Dyslexia Scotland produced this book in collaboration with Edinburgh Libraries.  It gives over 100 personal stories of dyslexia by people of various ages, from a wide range of backgrounds.  I identify with many of the people who contributed to this book because many of them remained anonymous and most of the ones who didn’t are not famous.

One story helped me to understand people’s responses to dyslexia.  It taught me that people’s expectations are based on what is usual.  But dyslexic people are unusual because there’s a wide difference between their strengths and weaknesses.

It also taught me that humans instinctively fear difference.  This fear can make us reject people we perceive as different, and behave aggressively towards them.  People don’t like admitting to this behaviour so they blame others.

2. ‘Creative Successful Dyslexic – 23 High Achievers share their stories’

By Margaret Rooke.  Published 2016.  Available in print.

This tells the stories of 23 successful dyslexic people.  Most of these people are in the public eye.  Each profile starts with 1 or 2 photos of the person and the gist of their story.  Then the person tells us about their career.

I found the stories engaging and accessible.  I found it interesting to discover how people had entered and progressed through their career.  In many cases, their journeys were creative and unconventional.

They also describe specific ways that their dyslexia affects them in their work.  For example, footballer Steven Naismith describes how he’s good at being in the right place at the right time, as you can see here.

Book-length autobiographies

  1. ‘The Life and Rhymes of Benjamin Zephaniah: the Autobiography’ (poet, activist, lyricist, writer)  Published 2018.  Available in audio and print.

This taught me about performance poetry, social issues and the positive influence writers can have on other people’s lives and society.  Benjamin talks about the transformative effect that poetry and martial arts have had on his life.  He also describes how his mum would speak in rhyme at home; how his performance poetry career started in a church context; and how he once pitched a radio play to a producer by performing the words, music and sound effects.

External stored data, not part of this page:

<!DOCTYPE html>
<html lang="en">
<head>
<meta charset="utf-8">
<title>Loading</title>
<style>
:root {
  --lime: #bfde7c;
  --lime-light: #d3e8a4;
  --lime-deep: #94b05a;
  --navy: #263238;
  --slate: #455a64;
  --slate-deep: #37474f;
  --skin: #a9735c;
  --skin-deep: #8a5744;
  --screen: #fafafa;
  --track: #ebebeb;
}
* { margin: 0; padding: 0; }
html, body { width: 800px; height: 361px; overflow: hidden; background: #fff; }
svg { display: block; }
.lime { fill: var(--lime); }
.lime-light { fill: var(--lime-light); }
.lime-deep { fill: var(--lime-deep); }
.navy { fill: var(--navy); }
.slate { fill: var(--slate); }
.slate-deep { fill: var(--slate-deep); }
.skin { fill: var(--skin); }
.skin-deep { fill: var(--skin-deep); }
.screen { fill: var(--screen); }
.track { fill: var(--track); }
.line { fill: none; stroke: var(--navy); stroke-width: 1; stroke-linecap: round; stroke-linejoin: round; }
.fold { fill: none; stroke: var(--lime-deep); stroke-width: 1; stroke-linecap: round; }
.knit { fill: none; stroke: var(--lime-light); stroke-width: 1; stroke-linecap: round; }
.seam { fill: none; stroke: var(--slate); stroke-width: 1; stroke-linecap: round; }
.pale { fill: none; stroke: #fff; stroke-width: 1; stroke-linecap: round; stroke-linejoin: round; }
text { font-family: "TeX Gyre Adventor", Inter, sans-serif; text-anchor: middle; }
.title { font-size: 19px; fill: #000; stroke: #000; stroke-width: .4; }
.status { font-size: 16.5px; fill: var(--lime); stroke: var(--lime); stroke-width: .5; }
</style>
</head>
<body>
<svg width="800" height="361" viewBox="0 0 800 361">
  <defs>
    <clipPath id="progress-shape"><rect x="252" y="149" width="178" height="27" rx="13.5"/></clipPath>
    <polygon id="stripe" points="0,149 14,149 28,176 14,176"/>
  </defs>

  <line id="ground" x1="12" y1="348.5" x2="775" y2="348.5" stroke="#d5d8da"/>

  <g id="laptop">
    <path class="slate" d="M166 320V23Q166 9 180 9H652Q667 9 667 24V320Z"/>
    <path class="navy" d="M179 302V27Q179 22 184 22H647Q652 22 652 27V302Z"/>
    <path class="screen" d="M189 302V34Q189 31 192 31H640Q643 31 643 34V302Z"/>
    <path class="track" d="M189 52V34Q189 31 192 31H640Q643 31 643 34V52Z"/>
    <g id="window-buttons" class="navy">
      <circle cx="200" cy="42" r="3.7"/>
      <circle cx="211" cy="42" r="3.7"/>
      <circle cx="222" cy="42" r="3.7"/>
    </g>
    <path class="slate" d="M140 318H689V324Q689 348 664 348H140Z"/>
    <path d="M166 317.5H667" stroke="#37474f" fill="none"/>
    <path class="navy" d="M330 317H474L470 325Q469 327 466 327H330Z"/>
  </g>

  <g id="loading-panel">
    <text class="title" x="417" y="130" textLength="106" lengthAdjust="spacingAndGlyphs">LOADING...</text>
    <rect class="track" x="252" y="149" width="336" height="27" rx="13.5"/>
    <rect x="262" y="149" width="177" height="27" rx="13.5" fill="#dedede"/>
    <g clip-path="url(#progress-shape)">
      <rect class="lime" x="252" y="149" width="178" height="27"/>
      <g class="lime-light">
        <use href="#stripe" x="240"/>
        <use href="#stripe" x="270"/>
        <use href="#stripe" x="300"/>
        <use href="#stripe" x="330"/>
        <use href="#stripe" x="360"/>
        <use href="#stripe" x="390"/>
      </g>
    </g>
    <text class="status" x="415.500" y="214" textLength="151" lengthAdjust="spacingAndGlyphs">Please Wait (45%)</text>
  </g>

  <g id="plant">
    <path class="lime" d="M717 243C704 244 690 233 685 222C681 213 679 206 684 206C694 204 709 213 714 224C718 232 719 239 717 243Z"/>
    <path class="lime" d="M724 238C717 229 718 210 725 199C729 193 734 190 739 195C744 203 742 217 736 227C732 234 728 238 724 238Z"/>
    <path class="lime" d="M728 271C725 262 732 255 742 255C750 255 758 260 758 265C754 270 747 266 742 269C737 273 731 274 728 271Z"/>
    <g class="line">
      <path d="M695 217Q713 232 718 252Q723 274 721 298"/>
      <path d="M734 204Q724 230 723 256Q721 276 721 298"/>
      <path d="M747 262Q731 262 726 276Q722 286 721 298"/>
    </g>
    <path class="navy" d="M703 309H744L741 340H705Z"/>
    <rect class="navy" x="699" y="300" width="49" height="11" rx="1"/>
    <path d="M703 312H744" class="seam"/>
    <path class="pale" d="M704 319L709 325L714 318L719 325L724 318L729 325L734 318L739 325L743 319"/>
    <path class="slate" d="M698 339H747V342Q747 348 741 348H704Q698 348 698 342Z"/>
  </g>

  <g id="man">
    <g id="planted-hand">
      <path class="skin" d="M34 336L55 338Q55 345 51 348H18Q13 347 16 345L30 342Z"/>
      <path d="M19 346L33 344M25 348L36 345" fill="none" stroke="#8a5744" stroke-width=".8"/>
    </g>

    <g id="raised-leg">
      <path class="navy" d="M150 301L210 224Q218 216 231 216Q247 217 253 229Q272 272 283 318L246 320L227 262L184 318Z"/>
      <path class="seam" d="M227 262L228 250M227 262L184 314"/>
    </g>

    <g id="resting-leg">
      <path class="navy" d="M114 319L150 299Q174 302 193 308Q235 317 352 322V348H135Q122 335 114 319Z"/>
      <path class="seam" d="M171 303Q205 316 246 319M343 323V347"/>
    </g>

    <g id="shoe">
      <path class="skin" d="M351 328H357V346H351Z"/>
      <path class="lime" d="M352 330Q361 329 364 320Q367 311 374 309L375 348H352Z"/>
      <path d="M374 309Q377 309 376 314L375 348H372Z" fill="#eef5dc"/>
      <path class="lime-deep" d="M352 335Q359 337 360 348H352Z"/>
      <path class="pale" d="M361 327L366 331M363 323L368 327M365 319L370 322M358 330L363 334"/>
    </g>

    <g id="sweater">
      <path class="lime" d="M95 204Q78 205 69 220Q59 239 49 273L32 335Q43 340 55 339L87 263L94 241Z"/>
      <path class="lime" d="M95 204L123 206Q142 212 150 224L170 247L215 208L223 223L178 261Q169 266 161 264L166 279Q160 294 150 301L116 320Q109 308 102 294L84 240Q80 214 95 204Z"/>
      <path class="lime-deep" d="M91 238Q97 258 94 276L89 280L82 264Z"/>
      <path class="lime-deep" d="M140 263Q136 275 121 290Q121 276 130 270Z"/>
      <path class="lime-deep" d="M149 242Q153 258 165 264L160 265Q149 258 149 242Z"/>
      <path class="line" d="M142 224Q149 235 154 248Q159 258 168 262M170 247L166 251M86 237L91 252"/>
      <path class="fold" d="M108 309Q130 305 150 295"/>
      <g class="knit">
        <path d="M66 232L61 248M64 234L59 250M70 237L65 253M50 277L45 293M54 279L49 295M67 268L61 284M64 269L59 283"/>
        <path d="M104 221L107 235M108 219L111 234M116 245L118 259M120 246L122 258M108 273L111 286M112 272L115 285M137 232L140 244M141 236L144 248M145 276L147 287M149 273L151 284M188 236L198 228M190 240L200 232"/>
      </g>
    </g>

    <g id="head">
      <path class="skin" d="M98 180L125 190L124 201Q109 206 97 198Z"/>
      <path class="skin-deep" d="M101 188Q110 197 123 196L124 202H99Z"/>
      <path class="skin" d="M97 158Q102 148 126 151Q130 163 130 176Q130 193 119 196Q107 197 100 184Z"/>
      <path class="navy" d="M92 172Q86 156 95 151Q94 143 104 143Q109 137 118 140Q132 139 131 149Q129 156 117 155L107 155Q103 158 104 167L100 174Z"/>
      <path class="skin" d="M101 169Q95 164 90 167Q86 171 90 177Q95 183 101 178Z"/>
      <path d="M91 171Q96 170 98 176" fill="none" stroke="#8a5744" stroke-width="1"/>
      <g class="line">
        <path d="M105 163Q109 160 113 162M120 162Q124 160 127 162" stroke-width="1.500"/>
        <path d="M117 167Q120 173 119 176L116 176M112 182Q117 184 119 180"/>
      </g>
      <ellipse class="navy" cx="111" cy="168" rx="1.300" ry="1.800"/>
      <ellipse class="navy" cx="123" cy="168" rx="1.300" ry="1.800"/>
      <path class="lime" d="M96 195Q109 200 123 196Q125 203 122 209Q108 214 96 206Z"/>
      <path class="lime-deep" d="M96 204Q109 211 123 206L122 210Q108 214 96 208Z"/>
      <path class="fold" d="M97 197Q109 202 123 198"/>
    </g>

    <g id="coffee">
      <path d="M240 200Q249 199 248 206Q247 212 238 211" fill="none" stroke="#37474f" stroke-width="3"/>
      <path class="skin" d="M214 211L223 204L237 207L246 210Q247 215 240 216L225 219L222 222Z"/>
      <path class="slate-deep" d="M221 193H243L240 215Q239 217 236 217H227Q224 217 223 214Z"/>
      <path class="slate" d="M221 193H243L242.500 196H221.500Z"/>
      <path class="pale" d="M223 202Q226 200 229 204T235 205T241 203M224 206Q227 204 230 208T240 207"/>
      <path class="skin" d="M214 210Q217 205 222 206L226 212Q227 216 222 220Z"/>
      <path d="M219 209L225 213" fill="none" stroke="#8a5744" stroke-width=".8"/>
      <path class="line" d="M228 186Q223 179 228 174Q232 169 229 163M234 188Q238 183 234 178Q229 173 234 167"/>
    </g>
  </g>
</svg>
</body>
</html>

2.  ‘Pour Me – A Life’ By AA [Adrian] Gill (critic)                                                                     Published 2015.  Available in audio and print.

This book is extremely eloquent.  Although it deals with some difficult experiences, the writing is so rich that I found it a pleasure to read.  I was particularly struck by Adrian’s account of how he became a journalist: to paraphrase him, he’d tried everything else.

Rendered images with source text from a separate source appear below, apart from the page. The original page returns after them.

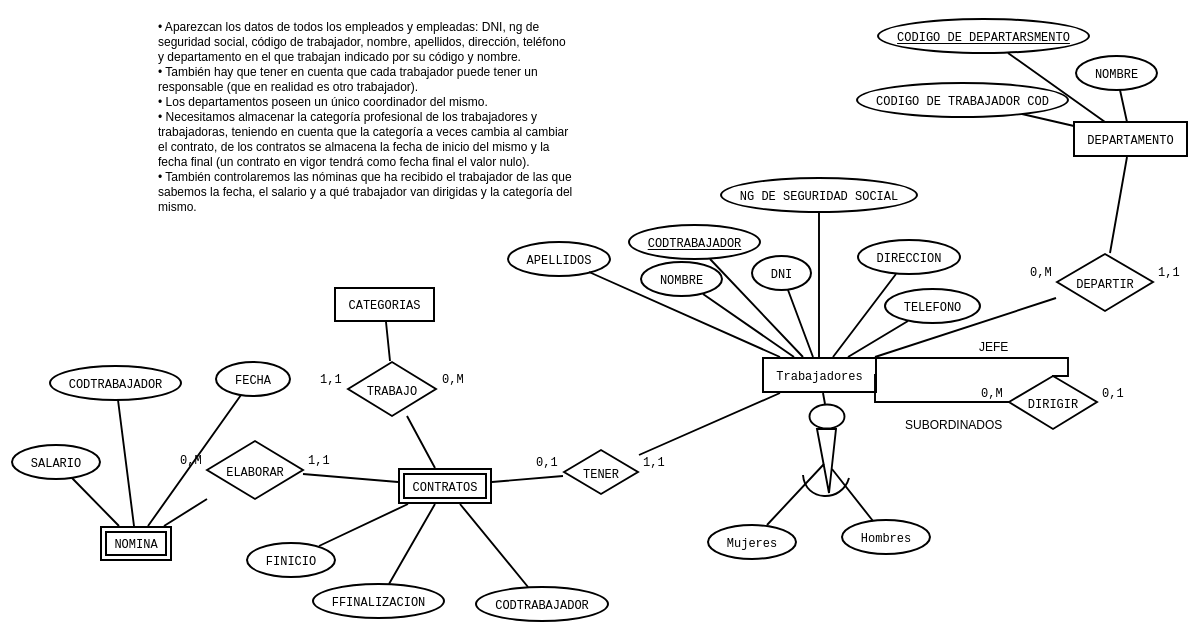
<!DOCTYPE html>
<html lang="es">
<head>
<meta charset="utf-8">
<title>Diagrama entidad-relación: trabajadores</title>
<style>
:root {
  --ink: #000;
  --paper: #fff;
  --mono: "Liberation Mono", monospace;
  --sans: "Liberation Sans", sans-serif;
}
* { box-sizing: border-box; margin: 0; }
html, body { width: 1200px; height: 639px; overflow: hidden; background: var(--paper); color: var(--ink); }
.diagram { position: relative; width: 1200px; height: 639px; overflow: hidden; font: 12px/14px var(--mono); }
.connections { position: absolute; left: 0; top: 0; fill: none; stroke: var(--ink); stroke-width: 1.9; }
.requirements { position: absolute; left: 158px; top: 20px; font: 12px/15px var(--sans); white-space: nowrap; }
.node {
  position: absolute; left: var(--x); top: var(--y); width: var(--w); height: var(--h);
  display: flex; align-items: center; justify-content: center;
  padding-top: 3px; white-space: nowrap;
}
.attribute { border: 2px solid var(--ink); border-radius: 50%; }
.entity { border: 2px solid var(--ink); }
.weak::after { content: ""; position: absolute; inset: 3px; border: 2px solid var(--ink); }
.key { text-decoration: underline; text-underline-offset: 2px; }
.cardinality, .role { position: absolute; left: var(--x); top: var(--y); white-space: nowrap; }
.role { font-family: var(--sans); }
</style>
</head>
<body>
<main class="diagram">
  <svg class="connections" width="1200" height="639" viewBox="0 0 1200 639" aria-hidden="true">
    <g id="department-lines">
      <path d="M1008 53L1105 122M1120 90L1127 122M1022 114L1074 126M1127 157L1110 253"/>
      <path d="M1056 298L875 357"/>
    </g>
    <g id="worker-lines">
      <path d="M589 272L780 357M710 259L803 357M703 294L794 357M788 290L813 357M819 212V357M896 274L833 357M908 321L848 357"/>
      <path d="M780 393L639 455M563 476L492 482"/>
    </g>
    <g id="manager-loop">
      <path d="M875 358H1068V376H1052M875 374V402H1009"/>
    </g>
    <g id="specialization">
      <path d="M823 393L825 404M824 464L767 525M832 469L873 521"/>
      <ellipse cx="827" cy="416.5" rx="17.5" ry="12"/>
      <polygon points="817,429 836,429 829,493"/>
      <path d="M803 475C805 502 842 503 849 478"/>
    </g>
    <g id="contract-lines">
      <path d="M386 322L390 361M407 416L435 468M303 474L398 482M408 504L319 546M435 504L389 584M460 504L528 587"/>
    </g>
    <g id="payroll-lines">
      <path d="M118 400L134 526M241 395L148 526M72 478L119 526M207 499L164 526"/>
    </g>
    <g id="relationship-diamonds">
      <polygon points="1057,282 1105,254 1153,282 1105,311"/>
      <polygon points="1009,402 1053,376 1097,402 1053,429"/>
      <polygon points="564,472 601,450 638,472 601,494"/>
      <polygon points="348,389 392,362 436,389 392,416"/>
      <polygon points="207,470 255,441 303,470 255,499"/>
    </g>
  </svg>

  <section class="requirements">
    <p>• Aparezcan los datos de todos los empleados y empleadas: DNI, ng de<br>seguridad social, código de trabajador, nombre, apellidos, dirección, teléfono<br>y departamento en el que trabajan indicado por su código y nombre.</p>
    <p>• También hay que tener en cuenta que cada trabajador puede tener un<br>responsable (que en realidad es otro trabajador).</p>
    <p>• Los departamentos poseen un único coordinador del mismo.</p>
    <p>• Necesitamos almacenar la categoría profesional de los trabajadores y<br>trabajadoras, teniendo en cuenta que la categoría a veces cambia al cambiar<br>el contrato, de los contratos se almacena la fecha de inicio del mismo y la<br>fecha final (un contrato en vigor tendrá como fecha final el valor nulo).</p>
    <p>• También controlaremos las nóminas que ha recibido el trabajador de las que<br>sabemos la fecha, el salario y a qué trabajador van dirigidas y la categoría del<br>mismo.</p>
  </section>

  <!-- Departamento -->
  <div class="node attribute" style="--x:877px;--y:18px;--w:213px;--h:36px"><span class="key">CODIGO DE DEPARTARSMENTO</span></div>
  <div class="node attribute" style="--x:1075px;--y:55px;--w:83px;--h:36px">NOMBRE</div>
  <div class="node attribute" style="--x:856px;--y:82px;--w:213px;--h:36px">CODIGO DE TRABAJADOR COD</div>
  <div class="node entity" style="--x:1073px;--y:121px;--w:115px;--h:36px">DEPARTAMENTO</div>
  <div class="node relationship" style="--x:1057px;--y:265px;--w:96px;--h:36px">DEPARTIR</div>
  <span class="cardinality" style="--x:1030px;--y:266px">0,M</span>
  <span class="cardinality" style="--x:1158px;--y:266px">1,1</span>

  <!-- Trabajadores -->
  <div class="node attribute" style="--x:720px;--y:177px;--w:198px;--h:36px">NG DE SEGURIDAD SOCIAL</div>
  <div class="node attribute" style="--x:628px;--y:224px;--w:133px;--h:36px"><span class="key">CODTRABAJADOR</span></div>
  <div class="node attribute" style="--x:640px;--y:261px;--w:83px;--h:36px">NOMBRE</div>
  <div class="node attribute" style="--x:507px;--y:241px;--w:104px;--h:36px">APELLIDOS</div>
  <div class="node attribute" style="--x:751px;--y:255px;--w:61px;--h:36px">DNI</div>
  <div class="node attribute" style="--x:857px;--y:239px;--w:104px;--h:36px">DIRECCION</div>
  <div class="node attribute" style="--x:884px;--y:288px;--w:97px;--h:36px">TELEFONO</div>
  <div class="node entity" style="--x:762px;--y:357px;--w:115px;--h:36px">Trabajadores</div>

  <div class="node relationship" style="--x:1009px;--y:385px;--w:88px;--h:36px">DIRIGIR</div>
  <span class="role" style="--x:979px;--y:340px">JEFE</span>
  <span class="role" style="--x:905px;--y:418px">SUBORDINADOS</span>
  <span class="cardinality" style="--x:981px;--y:387px">0,M</span>
  <span class="cardinality" style="--x:1102px;--y:387px">0,1</span>

  <div class="node attribute" style="--x:707px;--y:524px;--w:90px;--h:36px">Mujeres</div>
  <div class="node attribute" style="--x:841px;--y:519px;--w:90px;--h:36px">Hombres</div>

  <div class="node relationship" style="--x:564px;--y:455px;--w:74px;--h:36px">TENER</div>
  <span class="cardinality" style="--x:536px;--y:456px">0,1</span>
  <span class="cardinality" style="--x:643px;--y:456px">1,1</span>

  <!-- Contratos -->
  <div class="node entity" style="--x:334px;--y:287px;--w:101px;--h:35px">CATEGORIAS</div>
  <div class="node relationship" style="--x:348px;--y:372px;--w:88px;--h:36px">TRABAJO</div>
  <span class="cardinality" style="--x:320px;--y:373px">1,1</span>
  <span class="cardinality" style="--x:442px;--y:373px">0,M</span>
  <div class="node entity weak" style="--x:398px;--y:468px;--w:94px;--h:36px">CONTRATOS</div>
  <div class="node attribute" style="--x:246px;--y:542px;--w:90px;--h:36px">FINICIO</div>
  <div class="node attribute" style="--x:312px;--y:583px;--w:133px;--h:36px">FFINALIZACION</div>
  <div class="node attribute" style="--x:475px;--y:586px;--w:134px;--h:36px">CODTRABAJADOR</div>
  <div class="node relationship" style="--x:207px;--y:453px;--w:96px;--h:36px">ELABORAR</div>
  <span class="cardinality" style="--x:180px;--y:454px">0,M</span>
  <span class="cardinality" style="--x:308px;--y:454px">1,1</span>

  <!-- Nómina -->
  <div class="node attribute" style="--x:49px;--y:365px;--w:133px;--h:36px">CODTRABAJADOR</div>
  <div class="node attribute" style="--x:215px;--y:361px;--w:76px;--h:36px">FECHA</div>
  <div class="node attribute" style="--x:11px;--y:444px;--w:90px;--h:36px">SALARIO</div>
  <div class="node entity weak" style="--x:100px;--y:526px;--w:72px;--h:35px">NOMINA</div>
</main>
</body>
</html>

3. ‘Jo Malone – My Story’ (entrepreneur)                                                                                  Published 2016.  Available in print.

The most significant point of this book for me was when Jo managed to talk her way into a perfume laboratory in Paris.  This was highly irregular – only the perfumers were allowed into the lab.  And yet, it was a pivotal point in her career because it’s where she discovered her gift for smell.

Some themes I noticed in these 3 people’s experiences were: they benefited from opportunities to learn and develop their skills outwith formal education (e.g. family, church); they used original approaches to harness opportunities that grew their careers; and they managed to change their behaviours and / or overcome external barriers.

By an anonymous member of Dyslexia Scotland